■ DESCRIPTION OF THE TASK:
Among the entries that follow, the required portion opens with the line containing "of a bearded" and closes with the line containing "542Q261 548 268". Give that portion again exactly, and nothing else.

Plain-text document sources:
BEGIN
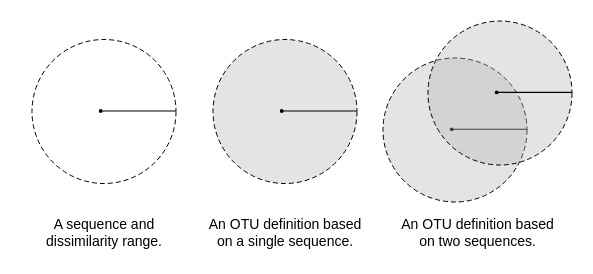
<!DOCTYPE html>
<html lang="en">
<head>
<meta charset="utf-8">
<title>OTU definitions</title>
<style>
:root {
  --paper: #fff;
  --ink: #000;
  --range: #b3b3b3;
}
* { box-sizing: border-box; }
body { margin: 0; background: var(--paper); overflow: hidden; }
.panels {
  display: grid;
  grid-template-columns: 208px 154px 231px;
  width: 593px;
  height: 274px;
  overflow: hidden;
  color: var(--ink);
  font: 14px/17px "Liberation Sans", Arial, sans-serif;
}
.panel { margin: 0; }
.panel svg { display: block; width: 100%; height: 216px; overflow: visible; }
.panel figcaption { text-align: center; white-space: nowrap; }
.boundary { fill: none; stroke: var(--ink); stroke-dasharray: 5 3; }
.filled .boundary { fill: var(--range); fill-opacity: .36; }
.radius { stroke: var(--ink); stroke-width: 1.1; }
.sequence { fill: var(--ink); }
</style>
</head>
<body>
<main class="panels">
  <figure class="panel">
    <svg viewBox="0 0 208 216" role="img" aria-label="Dashed circle around a sequence point with its radius">
      <defs>
        <g id="sequence-range">
          <circle class="boundary" r="72"/>
          <line class="radius" x1="-3" y1="-.5" x2="72" y2="-.5"/>
          <circle class="sequence" cx="-3.3" cy="-.5" r="1.9"/>
        </g>
      </defs>
      <use href="#sequence-range" x="104" y="111.5"/>
    </svg>
    <figcaption>A sequence and<br>dissimilarity range.</figcaption>
  </figure>
  <figure class="panel">
    <svg class="filled" viewBox="208 0 154 216" role="img" aria-label="Filled dashed circle around one sequence">
      <circle class="boundary" cx="285" cy="111.5" r="72"/>
      <line class="radius" x1="282" y1="111" x2="357" y2="111"/>
      <circle class="sequence" cx="281.7" cy="111" r="1.9"/>
    </svg>
    <figcaption>An OTU definition based<br>on a single sequence.</figcaption>
  </figure>
  <figure class="panel">
    <svg class="filled" viewBox="362 0 231 216" role="img" aria-label="Two overlapping filled circles around two sequences">
      <g>
        <circle class="boundary" cx="455" cy="130" r="72"/>
        <line class="radius" x1="452" y1="129.3" x2="527" y2="129.3"/>
        <circle class="sequence" cx="451.7" cy="129.3" r="1.9"/>
      </g>
      <g>
        <circle class="boundary" cx="500" cy="93" r="72"/>
        <line class="radius" x1="497" y1="92.4" x2="572" y2="92.4"/>
        <circle class="sequence" cx="496.7" cy="92.4" r="1.9"/>
      </g>
    </svg>
    <figcaption>An OTU definition based<br>on two sequences.</figcaption>
  </figure>
</main>
</body>
</html>
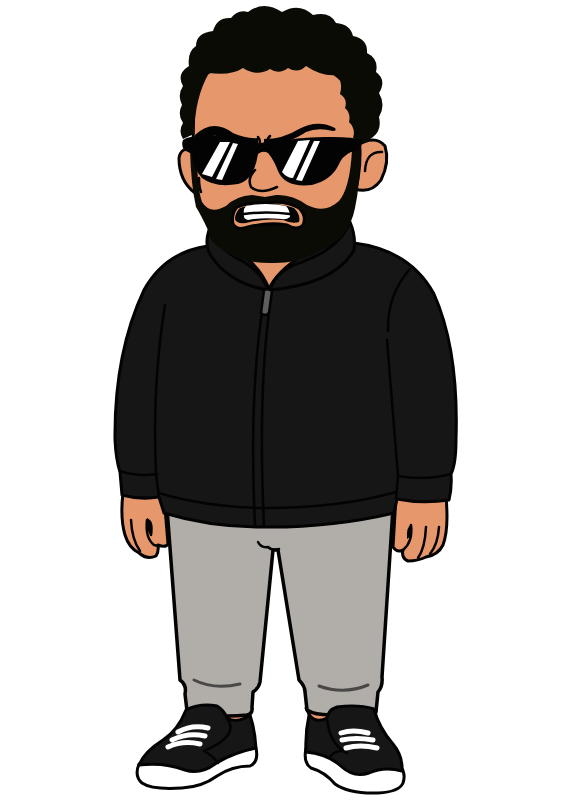
<!DOCTYPE html>
<html lang="en">
<head>
<meta charset="utf-8">
<title>Grumpy man in sunglasses</title>
<style>
:root {
  --paper: #ffffff;
  --ink: #030303;
  --hair: #0b0b06;
  --skin: #e6976c;
  --jacket: #161616;
  --trousers: #b1aea9;
  --zip: #5d5d5d;
  --crease: #4a4846;
  --white: #ffffff;
}
html, body { margin: 0; padding: 0; background: var(--paper); overflow: hidden; }
.character { display: block; width: 569px; height: 800px; }
.skin, .trousers, .jacket, .shoe-upper, .sole { stroke: var(--ink); stroke-width: 3; stroke-linejoin: round; }
.skin { fill: var(--skin); }
.trousers { fill: var(--trousers); stroke-width: 3.5; }
.jacket { fill: var(--jacket); }
.shoe-upper { fill: var(--jacket); }
.sole { fill: var(--white); }
.line { fill: none; stroke: var(--ink); stroke-width: 2.5; stroke-linecap: round; stroke-linejoin: round; }
.crease { fill: none; stroke: var(--crease); stroke-width: 3; stroke-linecap: round; }
.lace { fill: none; stroke: var(--white); stroke-width: 5; stroke-linecap: round; }
.hair { fill: var(--hair); }
.ink { fill: var(--ink); }
.white { fill: var(--white); }
.zip-pull { fill: var(--zip); stroke: var(--ink); stroke-width: 2.5; }
</style>
</head>
<body>
<svg class="character" viewBox="0 0 569 800" role="img" aria-label="Cartoon of a bearded man with sunglasses, black jacket and grey trousers, gritting his teeth">

  <g id="ankles">
    <path class="skin" d="M220 708L250 708L246 719Q236 724 226 719Z"/>
    <path class="skin" d="M306 708L334 708L329 717Q322 724 312 720Z"/>
  </g>

  <g id="legs">
    <path class="trousers" d="M167 508L180 680Q187 685 185 694L187 711Q214 718 247 715Q253 714 252 707L253 692Q259 688 260 682L273 550L278 550L299 680Q305 686 305 692L307 710Q318 717 345 714L376 712L378 692Q383 686 382 677L393 508Z"/>
    <path class="line" d="M258 542Q261 548 268 547Q272 551 279 549"/>
    <path class="crease" d="M194 680Q214 690 240 684"/>
    <path class="crease" d="M319 686Q344 695 368 685"/>
  </g>

  <g id="left-shoe">
    <path class="sole" d="M139 764Q134 776 142 783Q152 790 182 788Q202 787 217 776Q232 766 250 766Q259 762 256 748Z"/>
    <path class="shoe-upper" d="M139 765Q144 752 163 740Q178 730 186 710Q200 703 217 706Q224 710 227 718Q238 724 250 715Q255 730 256 748Q232 753 215 764Q200 775 185 770Q164 762 139 765Z"/>
    <path class="line" d="M204 751Q213 756 218 763M227 718Q240 736 204 751"/>
    <path class="lace" d="M178 732Q192 724 208 728M172 740Q188 732 205 736M168 747Q183 740 200 744"/>
  </g>

  <g id="right-shoe">
    <path class="sole" d="M306 748Q303 763 311 768Q325 772 335 784Q349 794 378 793Q399 792 403 783Q406 774 401 767Z"/>
    <path class="shoe-upper" d="M309 715Q317 724 327 718Q328 710 337 707Q358 704 374 709Q379 728 393 744Q403 756 402 771Q384 766 369 773Q354 778 342 767Q328 754 306 752Q305 733 309 715Z"/>
    <path class="line" d="M327 719Q330 745 347 753M330 757Q334 751 342 751"/>
    <path class="lace" d="M341 733Q353 729 368 733M342 740Q356 737 373 740M346 748Q360 744 377 748"/>
  </g>

  <g id="left-hand">
    <path class="skin" d="M123 493Q120 518 125 535Q129 548 139 553Q147 560 156 556Q159 551 158 545Q166 548 168 544L165 508L158 493Z"/>
    <path class="line" d="M131 520Q132 540 140 551M147 520Q145 538 154 545L158 546M147 520Q153 521 151 535"/>
    <path class="ink" d="M147 518Q153 520 151 536Q146 532 147 518Z"/>
  </g>

  <g id="right-hand">
    <path class="skin" d="M396 497L393 547Q397 553 403 550Q401 558 408 561Q418 561 426 557Q438 555 443 545Q449 529 446 497Z"/>
    <path class="line" d="M411 525Q413 542 403 550M426 527Q425 548 418 558M439 527Q438 544 430 554"/>
    <path class="ink" d="M412 524Q406 526 407 539Q413 537 412 524Z"/>
  </g>

  <g id="jacket">
    <path class="jacket" d="M208 246Q165 252 144 290Q114 354 115 440Q116 460 120 472L122 495Q140 500 159 497L164 513Q210 527 262 527Q330 528 394 513L397 499Q422 504 449 500Q452 488 451 474Q456 464 456 440Q459 350 434 294Q410 250 354 243Z"/>
    <path class="line" d="M165 305Q152 385 156 474L159 497M120 471Q138 477 157 474"/>
    <path class="line" d="M410 269Q387 295 388 331M387 340L398 476L396 499M398 476Q425 481 451 474"/>
    <path class="line" d="M159 493Q205 507 264 508Q340 508 396 492"/>
    <path class="line" d="M262 312Q249 400 255 525M269 312Q258 400 264 525"/>
    <path class="skin" d="M244 256Q262 270 269 289Q280 264 330 240L320 225H240Z"/>
    <path class="jacket" d="M209 230Q204 245 211 256Q230 284 268 290Q262 273 244 262Q222 252 209 230Z"/>
    <path class="jacket" d="M350 222Q356 236 354 250Q335 284 270 290Q276 270 302 262Q340 248 350 222Z"/>
    <path class="zip-pull" d="M264 290Q268 288 272 291L269 313Q265 317 261 313Z"/>
  </g>

  <g id="head">
    <path class="skin" d="M194 150Q181 146 179 158Q179 181 195 193Z"/>
    <path class="skin" d="M356 146Q375 134 385 146Q390 162 381 180Q371 194 355 189Z"/>
    <path class="line" d="M382 152Q366 151 365 171"/>
    <path class="skin" d="M195 90Q200 62 270 60Q335 60 348 90L360 150Q361 205 330 235Q295 258 255 252Q206 240 196 190Q191 150 195 90Z"/>
  </g>

  <path id="hair" class="hair" d="M183 139Q178 131 183 123Q177 114 182 105Q177 95 183 86Q176 74 189 66Q187 52 196 46Q196 33 213 31Q217 17 231 18Q238 9 248 12Q264 0 282 12Q299 2 313 15Q330 11 336 23Q350 24 353 36Q368 39 367 53Q379 59 376 72Q387 80 379 93Q386 105 379 117Q382 130 373 137L365 143L353 138Q356 129 349 122Q351 113 345 108Q348 99 340 94Q343 83 338 75Q322 77 306 66Q298 74 288 68Q279 75 270 69Q257 77 243 68Q231 76 209 73Q195 97 194 134Z"/>

  <g id="beard-and-mouth">
    <path class="hair" d="M190 150Q191 185 196 207Q201 215 208 230Q209 243 222 249Q240 263 270 263Q300 264 321 250Q349 239 355 208Q361 180 360 144L352 150Q350 188 339 201Q325 214 307 205Q292 194 276 195L265 197L252 195Q236 196 226 206Q210 215 202 202Q197 188 197 150Z"/>
    <path class="skin" d="M237 207Q249 202 266 203Q286 200 299 208Q307 216 303 225Q297 231 287 225Q268 222 248 227Q237 231 233 224Q231 214 237 207Z"/>
    <path class="ink" d="M240 208Q267 199 294 208Q301 215 299 222Q292 224 283 220Q265 218 246 223Q236 224 235 219Q235 213 240 208Z"/>
    <path class="white" d="M246 206Q266 202 286 206Q290 210 290 217Q286 220 282 219Q262 217 248 220Q243 219 244 214Q243 209 246 206Z"/>
    <path class="line" stroke-width="2" d="M244 214Q266 211 290 214"/>
  </g>

  <g id="brows-and-nose">
    <path class="ink" d="M195 135Q213 118 233 133Q246 139 258 138L258 147H196Z"/>
    <path class="skin" stroke-width="0" d="M203 137Q216 131 228 138Z"/>
    <path class="ink" d="M264 139Q283 139 299 129Q318 119 335 128Q337 131 333 131Q318 127 306 132Q292 142 264 147Z"/>
    <path class="line" d="M258 137Q261 141 259 145M270 136Q266 140 267 145"/>
    <path class="line" d="M255 170Q247 178 251 187Q260 195 277 187"/>
    <path class="line" d="M199 178Q199 187 201 192"/>
  </g>

  <g id="sunglasses">
    <path class="ink" d="M183 140Q190 135 215 136Q240 137 257 144Q264 141 272 143Q300 136 332 137Q354 137 362 140L361 150L351 152Q342 156 338 166Q331 180 312 185Q285 188 278 171Q274 160 268 153Q263 150 258 154Q254 180 238 184Q215 188 202 178Q193 168 192 154L184 150Q181 145 183 140Z"/>
    <path class="white" d="M220 142H230L212 177L202 174ZM233 143L238 144L222 180L216 179ZM298 141L310 140L293 178Q287 178 282 172ZM314 141L320 141L302 181L296 180Z"/>
  </g>
</svg>
</body>
</html>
END
■ ANSWER TO THE PROBLEM:
<svg class="character" viewBox="0 0 569 800" role="img" aria-label="Cartoon of a bearded man with sunglasses, black jacket and grey trousers, gritting his teeth">

  <g id="ankles">
    <path class="skin" d="M220 708L250 708L246 719Q236 724 226 719Z"/>
    <path class="skin" d="M306 708L334 708L329 717Q322 724 312 720Z"/>
  </g>

  <g id="legs">
    <path class="trousers" d="M167 508L180 680Q187 685 185 694L187 711Q214 718 247 715Q253 714 252 707L253 692Q259 688 260 682L273 550L278 550L299 680Q305 686 305 692L307 710Q318 717 345 714L376 712L378 692Q383 686 382 677L393 508Z"/>
    <path class="line" d="M258 542Q261 548 268 547Q272 551 279 549"/>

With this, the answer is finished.